Going green used to be a moral choice that came at a price. And while investing in green initiatives requires an up-front cost, the fact is that for most companies it will result in savings over time:
- Government incentives. Policy is wanting to push companies towards greener options by way of financial incentives. For example, many countries offer tax breaks and grants.
- Alternative energy is cheaper. Reports show that alternative energy is more cost-effective over time. Considering energy is one of the highest office costs, companies are taking notice.
- Employee retention and productivity. We’ll go over this in more detail in the next point, but green offices reduce employee churn and increase net productivity.
Greener Offices = Happy and More Productive Staff
Greener offices also have a positive effect on the individual. This is because, generally speaking, what’s good for the environment is also good for the employee. Things like improving air quality, the availability of natural light, and an abundance of green spaces, all lead to happier and more productive employees.
And this isn’t just down to anecdotal evidence. Because green initiatives can cost a large up-front investment, extensive studies have been done to see how they can affect the bottom line. The results are exceedingly positive:
- Saint-Gobain’s North American HQ doubled productivity after a move to a greener office.
- Skanska saw a 66% reduction in sick leave as a result of improved layout, noise control, air quality, and lighting.
- Heerema Marine Contractors is projected to save $47 million over 20 years after a move to a greener office in Amsterdam.

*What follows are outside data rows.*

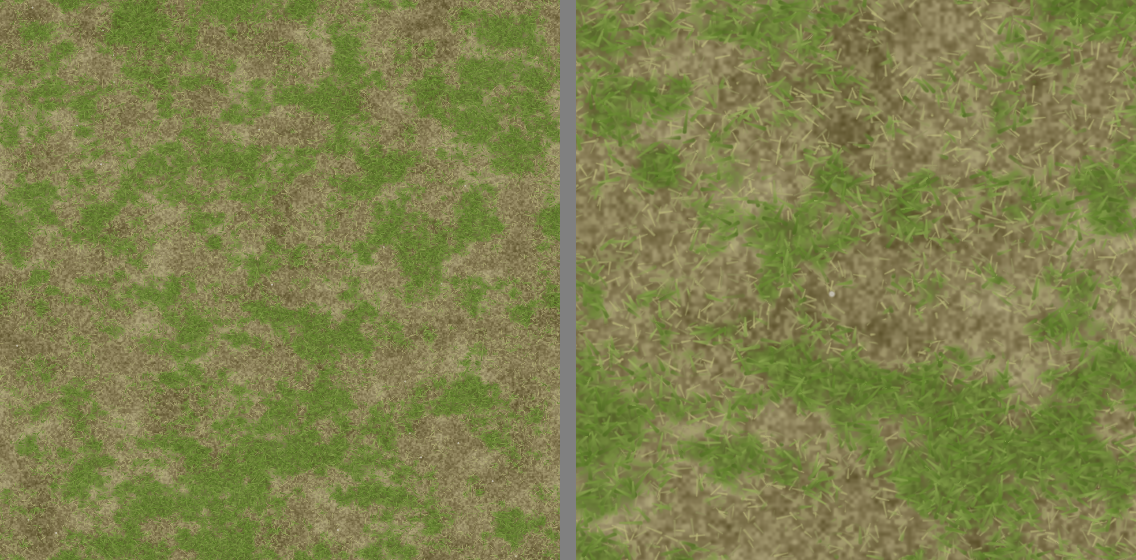
Left, the full canvas; right, a detail of the centre.
Give the GLSL for this texture, as a three.js fragment shader.

```glsl
// Patchy green grass tufts and dry straw over bare brown soil, seamlessly tiling.
varying vec2 vUv;

const vec3 SOIL_DARK   = vec3(0.46, 0.42, 0.27);
const vec3 SOIL        = vec3(0.53, 0.485, 0.335);
const vec3 SOIL_PALE   = vec3(0.63, 0.59, 0.44);
const vec3 STRAW       = vec3(0.69, 0.68, 0.45);
const vec3 GRASS_DARK  = vec3(0.27, 0.36, 0.11);
const vec3 GRASS_LUSH  = vec3(0.41, 0.54, 0.19);
const vec3 GRASS_LIGHT = vec3(0.61, 0.68, 0.37);
const vec3 PEBBLE      = vec3(0.76, 0.74, 0.68);

const vec2  PATCH_CELLS  = vec2(13.0, 17.0);  // grass areas
const vec2  TUFT_CELLS   = vec2(25.0, 31.0);  // single clumps
const float GRASS_CELLS  = 66.0;              // blade grid, sets blade length
const float STRAW_CELLS  = 92.0;
const float PEBBLE_CELLS = 46.0;
const int   GRASS_LAYERS = 7;
const int   STRAW_LAYERS = 3;
const float GRASS_AMOUNT = 0.06;              // raises or lowers grass cover
const float BLADE_WIDTH  = 0.0012;            // half widths, canvas units
const float STRAW_WIDTH  = 0.0007;
const float SOFTNESS     = 0.0007;
const float GRAIN        = 0.125;
const float PI           = 3.14159;

vec3 hash3(vec2 cell, float seed) {
  vec3 q = fract((cell.xyx + seed * 17.3) * vec3(0.1031, 0.1030, 0.0973));
  q += dot(q, q.yxz + 33.33);
  return fract((q.xxy + q.yzz) * q.zyx);
}

// Value noise that wraps after a whole number of cells
float noise(vec2 uv, vec2 cells, float seed) {
  vec2 p = uv * cells;
  vec2 i = floor(p);
  vec2 f = fract(p);
  f = f * f * (3.0 - 2.0 * f);
  float a = hash3(mod(i, cells), seed).x;
  float b = hash3(mod(i + vec2(1.0, 0.0), cells), seed).x;
  float c = hash3(mod(i + vec2(0.0, 1.0), cells), seed).x;
  float d = hash3(mod(i + 1.0, cells), seed).x;
  return mix(mix(a, b, f.x), mix(c, d, f.x), f.y);
}

float layeredNoise(vec2 uv, vec2 cells, float seed) {
  float sum = 0.0, weight = 1.0, total = 0.0;
  for (int i = 0; i < 4; i++) {
    sum += weight * noise(uv, cells, seed + float(i));
    total += weight;
    weight *= 0.7;
    cells *= 2.0;
  }
  return sum / total;
}

// Cellular clumps: height of the strongest tuft nearby
float tufts(vec2 uv) {
  vec2 p = uv * TUFT_CELLS;
  float best = -1.0;
  for (int y = -1; y <= 1; y++)
    for (int x = -1; x <= 1; x++) {
      vec2 cell = floor(p) + vec2(x, y);
      vec3 r = hash3(mod(cell, TUFT_CELLS), 3.0);
      best = max(best, 0.4 + 0.7 * r.z - length(cell + r.xy - p));
    }
  return best;
}

// Tapered strokes, one per cell. Returns mask, position along the blade, random tint
vec3 blades(vec2 uv, float cells, float halfWidth, float spread, float density, float seed) {
  vec2 p = uv * cells;
  vec3 best = vec3(0.0);
  for (int y = -1; y <= 1; y++)
    for (int x = -1; x <= 1; x++) {
      vec2 cell = floor(p) + vec2(x, y);
      vec2 wrapped = mod(cell, vec2(cells));
      vec3 r = hash3(wrapped, seed);
      vec3 s = hash3(wrapped, seed + 5.7);
      float angle = PI * 0.5 + (r.z - 0.5) * spread;
      vec2 blade = vec2(cos(angle), sin(angle)) * mix(0.4, 0.9, s.x);
      vec2 fromRoot = p - cell - r.xy;
      float t = clamp(dot(fromRoot, blade) / dot(blade, blade), 0.0, 1.0);
      float dist = length(fromRoot - blade * t) / cells;
      float edge = halfWidth * (1.0 - 0.6 * t);
      float mask = 1.0 - smoothstep(edge - SOFTNESS, edge + SOFTNESS, dist);
      float threshold = mix(0.12, 0.9, s.y);
      mask *= smoothstep(threshold - 0.1, threshold + 0.1, density);
      if (mask > best.x) best = vec3(mask, t, s.z);
    }
  return best;
}

void main() {
  float patches = layeredNoise(vUv, PATCH_CELLS, 11.0) - 0.5;
  float regions = noise(vUv, vec2(5.0, 7.0), 17.0) - 0.5;
  float ragged = noise(vUv, vec2(96.0), 21.0) - 0.5;
  float field = patches * 3.0 + regions * 0.3 + (tufts(vUv) - 0.4) * 0.7 + ragged * 0.6;
  field += GRASS_AMOUNT;
  float cover = smoothstep(-0.75, 0.85, field);
  float grain = noise(vUv, vec2(250.0), 31.0) + noise(vUv, vec2(410.0), 32.0) - 1.0;

  // Bare soil with pale dusty spots
  float dust = layeredNoise(vUv, vec2(14.0, 17.0), 41.0);
  vec3 color = mix(SOIL_DARK, SOIL, smoothstep(0.25, 0.5, dust));
  color = mix(color, SOIL_PALE, 0.75 * smoothstep(0.54, 0.7, dust));
  color += grain * GRAIN;

  // Scattered pebbles
  vec2 pebbleUv = vUv * PEBBLE_CELLS;
  vec3 stone = hash3(floor(pebbleUv), 51.0);
  float stoneDist = length(fract(pebbleUv) - mix(vec2(0.2), vec2(0.8), stone.xy));
  color = mix(color, PEBBLE, step(0.98, stone.z) * (1.0 - smoothstep(0.04, 0.12, stoneDist)));

  // Dry straw, thickest around the rims of the grass
  float straw = 0.2 + 0.7 * smoothstep(-0.8, -0.1, field) + (dust - 0.5) * 0.6;
  color = mix(color, STRAW, 0.35 * straw * smoothstep(-0.1, 0.5, grain));
  for (int i = 0; i < STRAW_LAYERS; i++) {
    vec3 stalk = blades(vUv, STRAW_CELLS, STRAW_WIDTH, 2.0 * PI, straw, 60.0 + 3.1 * float(i));
    color = mix(color, STRAW * mix(0.8, 1.08, stalk.z), stalk.x * 0.75);
  }

  // Shaded undergrowth, then blades from back to front
  vec3 under = mix(GRASS_DARK, GRASS_LUSH, 0.5 + 0.7 * grain);
  color = mix(color, under, 0.75 * smoothstep(0.35, 0.95, cover + grain * 0.35));
  for (int i = 0; i < GRASS_LAYERS; i++) {
    vec3 blade = blades(vUv, GRASS_CELLS, BLADE_WIDTH, 4.6, cover, 90.0 + 3.7 * float(i));
    float lush = clamp(cover * 0.85 + blade.z * 0.8 - 0.45, 0.0, 1.0);
    vec3 tint = mix(GRASS_LIGHT, GRASS_LUSH, lush);
    tint = mix(GRASS_DARK, tint, clamp(0.25 + 0.6 * blade.y + 0.5 * fract(blade.z * 7.0), 0.0, 1.0));
    color = mix(color, tint, blade.x * 0.9);
  }
  gl_FragColor = vec4(color, 1.0);
}
```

Employees Are Demanding Green Offices
Compared to just a few years ago, the average person is far more aware of environmental concerns. Issues such as employee wellbeing have also reached the forefront of discussion. In short: employees are demanding that their bosses invest in sustainable eco-friendly office environments.
This is primarily for two reasons. First, individuals want to work for companies that make a positive influence on the planet. Research shows that employees are willing to take a pay cut to move to a company that invests in green initiatives. Second, employees want an office that promotes health and wellbeing. Improved ventilation, better lighting, eco-friendly materials, and access to nature tick all of these boxes.
The Environment Needs It
Earth is suffering. Since the early 2000s, over 300 peer-reviewed scientific studies all point to an increase in extreme weather events. The majority of these events show that it’s down to us, to human-led climate change. And the message has started to sink in. We’re acting because we have to. Because going green isn’t something that will affect the long-term, but the current generation.
Our final point to explain the growth of green offices is that there’s simply no other alternative if we want to save our environment. While there’s still time. Climate change is real and scientists agree: human activity is responsible for it. But there’s light at the end of the tunnel. Offices around the world have started to do their part, governments are changing their policies, and individuals are altering day-to-day behaviour to limit negative environmental effects.